[Plain-text document sources]
--- --- ---
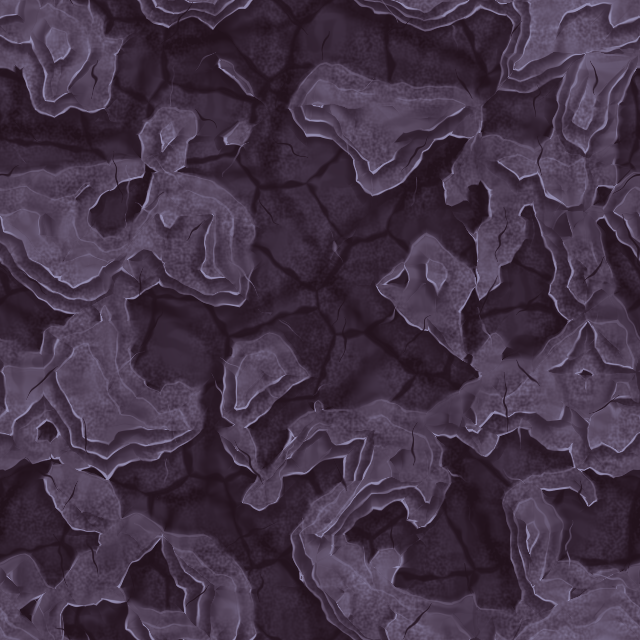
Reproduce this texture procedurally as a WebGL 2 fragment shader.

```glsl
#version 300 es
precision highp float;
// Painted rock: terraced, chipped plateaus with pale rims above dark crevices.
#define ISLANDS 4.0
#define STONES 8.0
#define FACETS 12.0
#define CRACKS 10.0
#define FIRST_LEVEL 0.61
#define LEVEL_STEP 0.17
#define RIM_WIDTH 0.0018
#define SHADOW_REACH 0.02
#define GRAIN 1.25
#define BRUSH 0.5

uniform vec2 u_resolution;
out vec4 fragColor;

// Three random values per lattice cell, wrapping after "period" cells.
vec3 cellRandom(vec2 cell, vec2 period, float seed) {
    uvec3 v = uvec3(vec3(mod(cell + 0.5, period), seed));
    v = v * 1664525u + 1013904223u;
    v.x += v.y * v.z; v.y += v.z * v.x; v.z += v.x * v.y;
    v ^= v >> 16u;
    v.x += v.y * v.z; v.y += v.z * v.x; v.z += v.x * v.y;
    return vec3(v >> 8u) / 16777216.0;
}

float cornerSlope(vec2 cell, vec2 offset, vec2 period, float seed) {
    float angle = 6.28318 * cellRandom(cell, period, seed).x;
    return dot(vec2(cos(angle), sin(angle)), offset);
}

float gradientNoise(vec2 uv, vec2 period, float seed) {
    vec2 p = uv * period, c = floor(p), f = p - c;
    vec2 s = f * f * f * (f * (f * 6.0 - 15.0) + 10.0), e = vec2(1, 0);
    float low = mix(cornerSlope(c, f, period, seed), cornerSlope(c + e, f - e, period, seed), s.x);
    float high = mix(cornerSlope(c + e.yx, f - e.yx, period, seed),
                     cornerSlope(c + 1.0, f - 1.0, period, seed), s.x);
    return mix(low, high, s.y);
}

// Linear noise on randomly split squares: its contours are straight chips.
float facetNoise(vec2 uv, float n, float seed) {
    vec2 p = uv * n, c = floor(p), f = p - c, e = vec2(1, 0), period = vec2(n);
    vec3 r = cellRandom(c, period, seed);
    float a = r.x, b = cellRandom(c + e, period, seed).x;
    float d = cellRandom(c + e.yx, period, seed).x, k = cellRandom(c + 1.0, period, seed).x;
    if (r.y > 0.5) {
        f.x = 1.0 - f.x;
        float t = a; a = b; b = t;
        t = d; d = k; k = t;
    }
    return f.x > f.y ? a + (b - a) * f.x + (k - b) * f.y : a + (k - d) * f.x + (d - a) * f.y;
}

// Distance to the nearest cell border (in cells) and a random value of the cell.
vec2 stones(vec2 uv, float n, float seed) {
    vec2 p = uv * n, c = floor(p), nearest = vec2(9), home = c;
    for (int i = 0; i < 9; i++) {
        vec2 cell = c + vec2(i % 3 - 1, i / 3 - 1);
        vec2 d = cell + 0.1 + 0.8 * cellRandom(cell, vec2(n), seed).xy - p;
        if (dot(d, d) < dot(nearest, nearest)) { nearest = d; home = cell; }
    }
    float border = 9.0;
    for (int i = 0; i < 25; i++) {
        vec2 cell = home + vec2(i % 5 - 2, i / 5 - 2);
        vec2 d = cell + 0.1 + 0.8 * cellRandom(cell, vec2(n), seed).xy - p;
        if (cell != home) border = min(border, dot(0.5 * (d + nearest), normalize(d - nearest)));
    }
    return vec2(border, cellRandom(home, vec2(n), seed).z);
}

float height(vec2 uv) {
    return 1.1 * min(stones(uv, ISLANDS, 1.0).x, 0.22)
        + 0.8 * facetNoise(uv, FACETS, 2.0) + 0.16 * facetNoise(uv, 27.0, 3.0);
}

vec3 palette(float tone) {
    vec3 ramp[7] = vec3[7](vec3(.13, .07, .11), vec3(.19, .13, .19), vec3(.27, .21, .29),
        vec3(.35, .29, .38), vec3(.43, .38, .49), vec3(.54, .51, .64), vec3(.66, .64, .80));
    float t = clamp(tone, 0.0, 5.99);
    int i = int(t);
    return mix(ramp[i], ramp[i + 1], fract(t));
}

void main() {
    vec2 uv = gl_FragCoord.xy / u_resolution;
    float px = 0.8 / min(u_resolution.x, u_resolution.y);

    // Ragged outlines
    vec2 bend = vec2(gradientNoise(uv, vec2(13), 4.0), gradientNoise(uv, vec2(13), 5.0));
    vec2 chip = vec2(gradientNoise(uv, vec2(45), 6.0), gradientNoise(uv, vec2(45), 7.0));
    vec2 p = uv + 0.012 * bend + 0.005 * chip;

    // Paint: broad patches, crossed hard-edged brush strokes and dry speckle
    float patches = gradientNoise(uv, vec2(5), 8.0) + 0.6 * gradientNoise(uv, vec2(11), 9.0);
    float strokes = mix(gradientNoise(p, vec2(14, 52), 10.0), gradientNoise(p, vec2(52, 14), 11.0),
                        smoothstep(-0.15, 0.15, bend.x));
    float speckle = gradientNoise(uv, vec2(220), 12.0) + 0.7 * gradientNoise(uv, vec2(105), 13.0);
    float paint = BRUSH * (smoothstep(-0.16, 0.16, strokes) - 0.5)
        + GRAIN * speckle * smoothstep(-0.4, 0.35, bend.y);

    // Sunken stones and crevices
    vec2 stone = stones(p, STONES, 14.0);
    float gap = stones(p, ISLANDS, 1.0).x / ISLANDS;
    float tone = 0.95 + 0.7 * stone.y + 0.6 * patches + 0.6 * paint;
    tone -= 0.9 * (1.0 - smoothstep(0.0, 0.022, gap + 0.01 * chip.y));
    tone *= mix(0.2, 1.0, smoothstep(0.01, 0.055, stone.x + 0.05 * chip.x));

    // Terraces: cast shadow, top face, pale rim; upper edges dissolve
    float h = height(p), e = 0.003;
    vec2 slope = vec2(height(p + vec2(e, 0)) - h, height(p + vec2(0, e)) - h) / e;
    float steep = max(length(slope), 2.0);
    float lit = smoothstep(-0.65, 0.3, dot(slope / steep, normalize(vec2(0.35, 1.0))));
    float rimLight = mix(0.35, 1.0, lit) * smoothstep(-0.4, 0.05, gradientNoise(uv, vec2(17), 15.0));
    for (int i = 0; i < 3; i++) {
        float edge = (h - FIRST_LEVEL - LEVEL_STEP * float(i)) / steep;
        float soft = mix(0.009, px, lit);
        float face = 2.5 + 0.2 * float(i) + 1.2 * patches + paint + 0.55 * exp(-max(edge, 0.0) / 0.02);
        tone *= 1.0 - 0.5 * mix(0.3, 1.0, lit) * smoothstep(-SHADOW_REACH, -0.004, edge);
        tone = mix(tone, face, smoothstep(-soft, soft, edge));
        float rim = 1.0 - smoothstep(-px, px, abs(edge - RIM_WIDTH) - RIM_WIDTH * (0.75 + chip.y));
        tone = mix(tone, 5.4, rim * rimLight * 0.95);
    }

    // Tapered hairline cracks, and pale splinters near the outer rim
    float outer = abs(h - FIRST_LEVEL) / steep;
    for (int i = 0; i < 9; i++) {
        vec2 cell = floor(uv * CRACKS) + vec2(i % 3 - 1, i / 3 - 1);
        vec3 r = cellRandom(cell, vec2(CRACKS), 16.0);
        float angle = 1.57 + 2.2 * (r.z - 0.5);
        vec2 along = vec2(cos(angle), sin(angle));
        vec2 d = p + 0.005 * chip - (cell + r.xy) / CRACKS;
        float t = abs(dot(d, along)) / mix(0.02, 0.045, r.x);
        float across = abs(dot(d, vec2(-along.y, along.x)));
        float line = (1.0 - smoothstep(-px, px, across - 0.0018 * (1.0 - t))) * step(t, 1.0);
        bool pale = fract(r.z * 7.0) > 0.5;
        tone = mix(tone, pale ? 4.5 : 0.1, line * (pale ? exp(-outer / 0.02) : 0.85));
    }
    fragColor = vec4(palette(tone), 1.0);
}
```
--- --- ---
[Task brief] Every line in the records above that contains the word "return" is to be copied out.

[Answer section]
    return vec3(v >> 8u) / 16777216.0;
    return dot(vec2(cos(angle), sin(angle)), offset);
    return mix(low, high, s.y);
    return f.x > f.y ? a + (b - a) * f.x + (k - b) * f.y : a + (k - d) * f.x + (d - a) * f.y;
    return vec2(border, cellRandom(home, vec2(n), seed).z);
    return 1.1 * min(stones(uv, ISLANDS, 1.0).x, 0.22)
    return mix(ramp[i], ramp[i + 1], fract(t));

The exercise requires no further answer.